Last Updated on 2020/10/30
HONG KONG (Reuters) – For part-time furniture mover Kong Ngai-lam, 26, home is the bottom half of a bunk bed inside a tiny room that fits little else.
Nearly 200,000 Hong Kong residents like him call a wire cage or bed in partitioned apartments their home.
Making housing more affordable was among outgoing Hong Kong leader Leung Chun-ying’s top priorities when he took office in 2012, but his administration has been unable to rein in skyrocketing prices that have added to discontent in the city.
“Over the past four years, despite a number of measures by the current-term government which has successfully curbed external, investment and speculative demands, the difficulty in achieving home ownership remains an unresolved problem,” Leung said in his swansong policy address on Wednesday.
High property prices and rents posed “the gravest potential hazard to the Hong Kong community as many families have no choice but to live in subdivided units, even in industrial buildings,” Leung added.
Property prices have surged nearly 50 percent to historic highs since he took office, according to government data, and tiny living spaces have become increasingly common.
About 100,000 people under the age of 35, including children, make up half of those occupying such partitioned units, a government report showed. Non-government organisations say the real numbers are higher.
These units, measuring half the size of a standard carpark space at an average of 62.4 square feet (5.8 square meters), are getting more expensive too.
Median rents surged 10.5 percent to HK$4,200 (420 pounds) in 2015, official data showed. The figure is greater than the 8.4 percent rent increase in private homes over the same period.
Kong now pays $250 monthly rent for his bed space in the cluttered apartment shared with 10 others. A handwritten note warns of eviction if rental payment is late: “We are not the Salvation Army,” it says.
There are no legal guidelines in Hong Kong restricting how small apartments can be, nor any on rent control.
“The biggest issue in Hong Kong is we don’t have any legal restrictions, so the landlords can do whatever they want,” said Kong’s social worker and community organiser at the Society for Community Organization, Sze Lai-shan.
“Mini flats” or “mosquito flats” are a growing trend as developers target first-time buyers who have given up hope of ever owning a decent-sized home.
Emperor International Holdings will build flats as small as 61.4 square feet (5.7 square metres), though the measurements exclude kitchen and bathroom; Chun Wo Development Holdings has plans for a residential building catering to young first-time buyers with 128 square feet (11.9 square metres) units.
“Hong Kong’s real estate has gone so expensive, that’s why (developers) are making flats smaller and smaller to make them affordable,” said Edina Wong, senior director of residential services at property consultancy Savills.
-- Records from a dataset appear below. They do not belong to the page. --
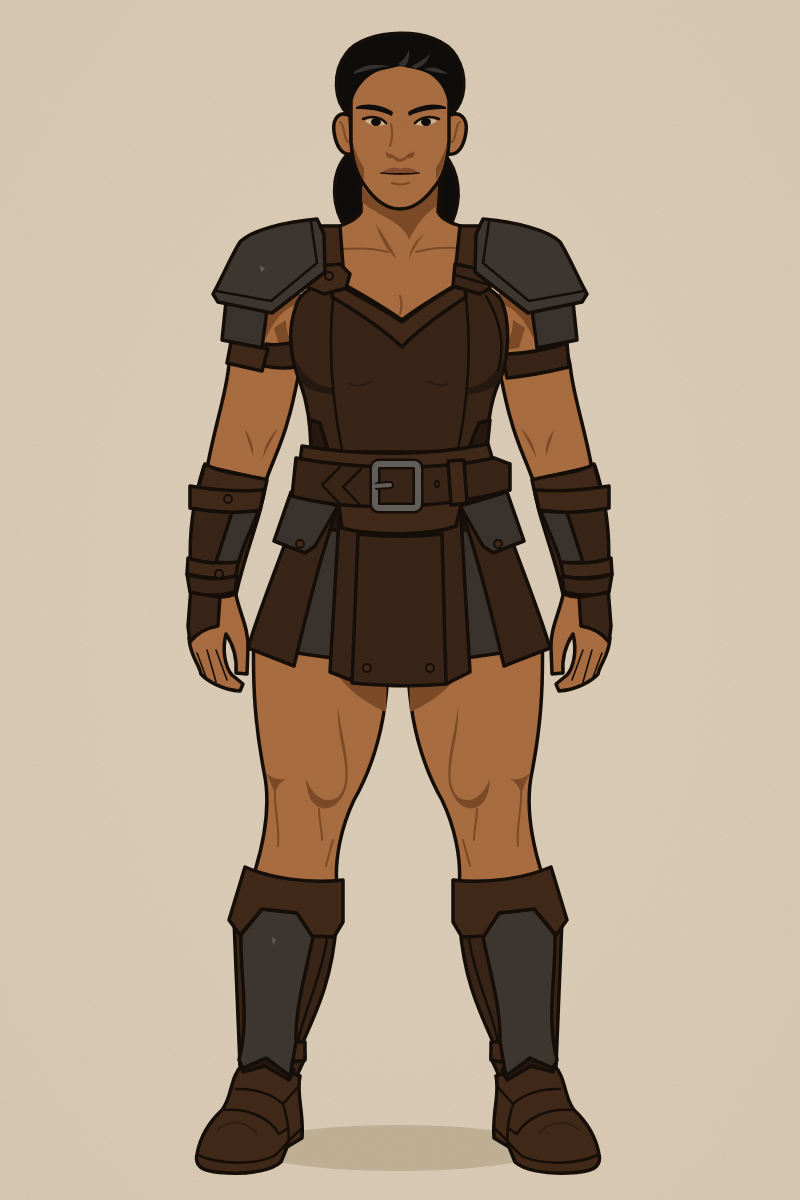
<!DOCTYPE html>
<html lang="en">
<head>
<meta charset="utf-8">
<title>Warrior character sheet</title>
<style>
:root{--paper:#dacbb6;--paper-edge:#d6c6b0;--floor:#c0b095;--ink:#140d08;--skin:#a86c3f;--skin-shade:#7c4a27;--leather:#382417;--leather-light:#402819;--leather-dark:#24170f;--metal:#3c3630;--metal-dark:#38322d;--steel:#615e5a;--hair:#0d0c0b;--hair-shine:#34312d;--lip:#86492f;--eye-white:#cfb595}
html,body{margin:0;height:100%;overflow:hidden;background:var(--paper)}
svg{display:block;width:800px;height:1200px}
.part{stroke:var(--ink);stroke-width:3.5;stroke-linejoin:round;stroke-linecap:round}
.skin{fill:var(--skin)}
.shade{fill:var(--skin-shade)}
.leather{fill:var(--leather)}
.light{fill:var(--leather-light)}
.dark{fill:var(--leather-dark)}
.metal{fill:var(--metal)}
.metal-dark{fill:var(--metal-dark)}
.hair{fill:var(--hair)}
.line{fill:none;stroke:var(--ink);stroke-width:2.5;stroke-linecap:round;stroke-linejoin:round}
.thin{stroke-width:1.6}
.faint{opacity:.45}
.crease{fill:none;stroke:var(--skin-shade);stroke-width:2;stroke-linecap:round;stroke-linejoin:round}
.rivet{fill:var(--leather-light);stroke:var(--ink);stroke-width:2}
</style>
</head>
<body>
<svg viewBox="0 0 800 1200" role="img" aria-label="Standing warrior in leather armour with dark shoulder plates">
<defs>
<radialGradient id="backdrop" cx="50%" cy="50%" r="75%">
<stop offset="0.5" stop-color="var(--paper)"/><stop offset="1" stop-color="var(--paper-edge)"/>
</radialGradient>
<filter id="grain" x="0" y="0" width="100%" height="100%">
<feTurbulence type="fractalNoise" baseFrequency="0.8" numOctaves="2" seed="4"/>
<feColorMatrix values="0 0 0 0 0.2  0 0 0 0 0.13  0 0 0 0 0.07  0.3 0 0 0 -0.08"/>
</filter>

<g id="leg">
<path class="part skin" d="M254 630C252 690 256 730 264 772C270 800 266 836 254 874L337 888C334 858 342 825 354 800C374 765 386 722 388 670L380 630Z"/>
<path class="shade" d="M330 660L387 670L386 712C372 706 352 694 340 678Z"/>
<path class="shade" d="M338 707C342 738 350 760 347 784C342 808 322 816 311 800C308 794 306 786 306 778C311 794 324 806 338 797C348 788 346 768 343 752C340 736 337 720 338 707Z"/>
<path class="shade" d="M266 773C272 779 280 780 286 779C279 783 276 788 275 795C273 788 270 781 266 773Z"/>
<path class="crease" d="M275 792C274 810 280 826 278 846M319 809C319 822 322 828 322 840M333 840L326 866"/>
</g>

<g id="boot">
<path class="part leather" d="M234 920L240 1066L294 1082L305 1058L303 1042C316 1012 332 980 336 926Z"/>
<path class="line" d="M327 938C322 978 300 1020 298 1044"/>
<path class="part light" d="M293 1042L305 1042L305 1060L293 1062Z"/>
<path class="part light" d="M243 1064C229 1078 233 1096 222 1110C207 1124 200 1138 197 1154C194 1168 204 1172 228 1173C252 1174 272 1170 281 1162L287 1147L302 1138C304 1112 296 1094 300 1076L268 1066Z"/>
<path class="line" d="M198 1155C222 1166 258 1164 274 1156C282 1150 286 1142 302 1128M236 1089C254 1088 272 1094 283 1104L299 1086M225 1110C248 1108 270 1118 279 1134L288 1128M283 1104C288 1120 290 1132 288 1146"/>
<path class="line thin faint" d="M217 1130C230 1118 248 1122 257 1134"/>
<path class="part dark" d="M240 1064L266 1052L294 1070L289 1080L265 1066L243 1072Z"/>
<path class="part metal" d="M262 909L297 913L313 937C306 972 295 1008 296 1042L290 1076L266 1058L243 1068L239 1060C250 1018 240 976 241 935Z"/>
<path class="part light" d="M245 867C270 878 308 884 343 880L343 922L334 937L312 936L297 913L262 909L240 935L229 920Z"/>
</g>

<g id="arm">
<path class="part skin" d="M300 296C268 290 232 330 228 372C224 402 214 428 206 474L264 486C272 462 282 444 288 420C296 394 298 370 306 346Z"/>
<path class="shade" d="M264 312L300 292L298 304C284 308 274 320 266 338ZM274 328L286 320C286 332 290 342 296 350L280 348Z"/>
<path class="shade" d="M278 428C272 440 266 450 263 458C264 446 270 436 278 428ZM245 430C251 438 254 446 253 456C250 446 247 438 245 430Z"/>
<path class="part metal-dark" d="M226 302L267 310L262 348L222 340Z"/>
<path class="part skin" d="M219 596L235 590C238 610 249 628 248 648L247 674L236 673C237 660 234 646 226 634C222 650 225 667 232 675L243 684L240 691C224 690 208 682 201 674C199 664 190 656 189 638L214 614Z"/>
<path class="line thin" d="M197 653L206 677M207 650L216 682M216 650L227 680"/>
<path class="part leather" d="M191 588L188 626L190 642C196 634 206 628 218 626L220 596Z"/>
<path class="part leather" d="M204 466L266 480C262 516 248 542 236 594C222 600 204 596 192 588C188 548 190 510 204 466Z"/>
<path class="part metal-dark" d="M234 506L258 512C250 532 242 548 238 564L216 562Z"/>
<path class="part light" d="M205 464C222 474 246 474 267 480L262 502L198 490Z"/>
<path class="part light" d="M190 486C214 490 238 492 264 490L260 510C236 514 212 512 190 508Z"/>
<path class="part light" d="M188 558C206 564 222 564 238 562L236 576C220 580 204 578 187 574Z"/>
<path class="part leather" d="M187 574C204 580 220 580 237 576L235 592C220 596 204 596 190 592Z"/>
</g>

<g id="shoulder-plate">
<path class="part metal" d="M317 219C284 222 252 230 240 242C230 258 222 278 213 294L218 302L272 313L325 272L324 234Z"/>
<path class="line" d="M216 291L271 301L317 263L311 222"/>
</g>

<g id="skirt-side">
<path class="part metal-dark" d="M320 530L290 652L332 658L342 530Z"/>
<path class="part leather" d="M304 490C288 540 262 600 248 648L294 666C304 624 314 580 330 530L342 496Z"/>
<path class="part metal-dark" d="M291 492L274 541L305 553L315 546L338 506Z"/>
<circle class="rivet" cx="300" cy="544" r="4"/>
</g>
</defs>

<rect id="background" width="800" height="1200" fill="url(#backdrop)"/>
<ellipse id="floor-shadow" cx="398" cy="1148" rx="150" ry="23" fill="var(--floor)"/>

<g id="legs">
<use href="#leg"/><use href="#leg" transform="translate(796 0) scale(-1 1)"/>
<use href="#boot"/><use href="#boot" transform="translate(796 0) scale(-1 1)"/>
<path d="M356 937L360 940L357 945Z" transform="translate(-84 0)" fill="var(--steel)"/>
</g>

<g id="ponytail">
<path class="part hair" d="M352 150C332 166 330 198 342 222L362 216L366 160ZM440 160L440 216L452 222C462 200 460 172 444 154Z"/>
</g>

<g id="arms">
<use href="#arm"/><use href="#arm" transform="translate(799 0) scale(-1 1)"/>
<circle class="rivet" cx="228" cy="499" r="4"/><circle class="rivet" cx="219" cy="574" r="4"/>
</g>

<g id="arm-straps">
<path class="part leather" d="M266 344C276 346 286 344 296 342L298 366C286 370 274 368 264 366Z"/>
<path class="part light" d="M231 342L268 349L262 371L227 363Z"/>
<path class="part leather" d="M502 354C524 354 546 350 567 343L569 367C548 372 528 376 507 378Z"/>
</g>

<g id="neck-and-chest">
<path class="part skin" d="M361 170L361 212C356 220 346 224 334 228L330 320L400 350L474 320L468 228C452 224 442 220 438 212L440 170Z"/>
<path class="shade" d="M362 186C378 212 424 212 438 184L437 206C424 214 416 226 409 240C404 222 378 216 362 202Z"/>
<path class="shade" d="M376 224C384 236 390 246 397 259C388 252 380 238 376 224ZM424 234C418 242 413 250 409 259C410 248 416 240 424 234Z"/>
<path class="crease" d="M343 249C360 248 376 249 388 252M416 252C430 248 444 247 458 248M400 296C402 302 402 308 400 314"/>
</g>

<g id="bodice">
<path class="part leather" d="M336 280C314 284 300 292 296 306C286 334 292 362 300 382C308 404 311 424 311 452L487 452C487 424 490 404 498 384C510 360 510 322 502 302C496 290 482 284 464 280C444 292 420 306 402 320C382 306 358 292 336 280Z"/>
<path class="part light" d="M334 282C354 294 382 308 402 322C420 308 444 292 464 282L466 297C446 310 420 328 402 347C382 328 354 310 332 297Z"/>
<path class="dark" d="M293 354C302 376 316 386 333 388L334 394C316 394 304 388 299 378ZM506 354C496 376 482 386 467 388L466 394C484 394 496 388 501 378Z"/>
<path class="line" d="M333 298C328 350 332 400 342 450M466 298C472 350 468 400 458 450M486 296C500 320 506 344 498 370"/>
<path class="line thin faint" d="M350 384C358 387 366 385 372 381M448 384C440 387 434 385 428 381"/>
<path class="part dark" d="M310 420L320 423L328 450L311 450ZM490 420L479 423L468 450L487 450Z"/>
</g>

<g id="shoulder-straps">
<path class="part light" d="M318 226L340 226L343 266L340 290L316 290ZM460 226L482 226L488 290L458 288L456 264Z"/>
<path class="part light" d="M318 266L340 264L350 274L346 288L324 294L305 286Z"/>
<path class="part leather" d="M455 264L484 270L490 288L480 294L453 286Z"/>
<path class="line" d="M455 275L486 284"/>
<circle class="rivet" cx="329" cy="276" r="4"/>
</g>

<g id="shoulder-plates">
<use href="#shoulder-plate"/><use href="#shoulder-plate" transform="translate(800 0) scale(-1 1)"/>
<path d="M260 265L265 269L261 272Z" fill="var(--steel)"/>
</g>

<g id="skirt">
<path class="dark" d="M304 480L494 480L484 600L314 600Z"/>
<use href="#skirt-side"/><use href="#skirt-side" transform="translate(798 0) scale(-1 1)"/>
<path class="part leather" d="M340 500L330 672L356 682L446 684L470 672L460 500Z"/>
<path class="part light" d="M338 500L462 500L456 526C430 536 370 536 342 528Z"/>
<path class="part leather" d="M358 534C386 537 416 537 442 534L446 684C416 687 384 686 352 683Z"/>
<circle class="rivet" cx="367" cy="668" r="4"/><circle class="rivet" cx="430" cy="668" r="4"/>
</g>

<g id="belt">
<path class="part light" d="M302 446C360 456 430 456 488 444L494 464C430 474 360 474 300 462Z"/>
<path class="part leather" d="M296 458C360 470 440 470 494 458L510 464L510 490C440 510 350 512 292 496Z"/>
<path class="line" d="M340 467L322 485L340 504M361 469L343 487L361 506"/>
<path class="part light" d="M448 461L464 460L467 503L451 505Z"/>
<rect x="375" y="464" width="43" height="44" rx="4" fill="none" stroke="var(--ink)" stroke-width="11"/>
<rect x="375" y="464" width="43" height="44" rx="4" fill="none" stroke="var(--steel)" stroke-width="6"/>
<path d="M378 486L390 485" fill="none" stroke="var(--ink)" stroke-width="8" stroke-linecap="round"/>
<path d="M375 486L390 485" fill="none" stroke="var(--steel)" stroke-width="4" stroke-linecap="round"/>
<ellipse class="rivet" cx="437" cy="484" rx="2" ry="3"/>
</g>

<g id="head">
<path class="part skin" d="M350 116C340 110 332 118 334 132C336 146 342 156 352 154ZM448 116C460 110 468 118 466 132C464 146 458 156 448 154Z"/>
<path class="crease" d="M340 122C346 126 342 136 348 142M460 122C454 126 458 136 452 142"/>
<path class="part hair" d="M348 114C334 102 332 72 346 54C362 28 438 24 456 56C468 76 466 100 452 114Z"/>
<path class="part skin" d="M351 100C355 80 366 70 384 68L400 64L418 68C436 72 445 82 449 100L449 142C447 164 443 178 432 190C424 200 414 209 400 209C386 209 376 200 368 190C357 176 353 162 351 142Z"/>
<path class="hair" d="M349 112C349 80 366 62 400 62C434 62 451 80 451 112C447 90 438 75 418 69L400 66L384 69C364 75 354 90 349 112Z"/>
<path d="M354 72C364 64 376 64 390 66C378 68 366 70 354 74ZM398 64C404 60 407 55 409 50C410 58 408 63 404 67ZM412 66C420 62 426 58 430 54C428 62 422 67 414 69ZM424 69C432 66 440 68 448 74C440 73 432 72 424 69Z" fill="var(--hair-shine)"/>
<path class="shade" d="M353 142C355 152 359 160 364 168L364 180C357 170 354 156 353 142ZM447 142C445 152 441 160 436 168L436 180C443 170 446 156 447 142Z"/>
<g id="eyes">
<path class="hair" d="M356 107C368 102 382 105 393 112L392 116C380 110 368 109 356 109ZM446 107C434 102 420 105 408 112L409 116C420 110 434 109 446 109Z"/>
<path d="M365 121C372 117 380 117 386 124C380 127 370 126 365 121ZM437 121C430 117 422 117 415 124C421 127 431 126 437 121Z" fill="var(--eye-white)"/>
<ellipse class="hair" cx="376" cy="122" rx="5" ry="4"/><ellipse class="hair" cx="426" cy="122" rx="5" ry="4"/>
<path class="line" d="M363 119C370 116 380 116 386 123M439 119C432 116 422 116 415 123"/>
</g>
<path class="crease" d="M391 124C393 132 392 140 390 146"/>
<path class="shade" d="M386 151C388 155 392 153 396 157C400 160 404 159 407 155C410 152 413 154 414 151C416 157 411 159 407 158C403 163 397 163 393 158C389 159 385 157 386 151Z"/>
<path d="M382 172C390 167 396 167 400 169C405 167 411 167 418 172C406 176 394 176 382 172Z" fill="var(--lip)"/>
<path class="line thin" d="M381 173C392 174 408 174 419 173"/>
<path class="crease" d="M392 183C398 185 403 185 409 183"/>
</g>
<rect id="paper-grain" width="800" height="1200" filter="url(#grain)" opacity="0.25"/>
</svg>
</body>
</html>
Hong Kong’s richest man Li Ka-shing recently said the trend made him feel “uneasy”, even though a residential complex built by his Cheung Kong Property Holdings offers flats smaller than 200 square feet (18.6 square meters). One unit in September sold for HK$2.8 million.
Thomas Lam, senior director at Knight Frank, expects small flats to remain popular in the fshort run as long as prices remain high and tightening measures such as higher stamp duties stay in place.
But a mini apartment is not for everyone.
Freya Tseng, 27, who advises her family on property investments, has stayed away from mini flats.
“If you buy it for yourself, the quality of life will be too low and you won’t be happy living there. If you buy it for investment purposes, it doesn’t have any reserve value,” Tseng said. “It’s a joke.”
By Venus Wu
(Editing by James Pomfret and Jacqueline Wong)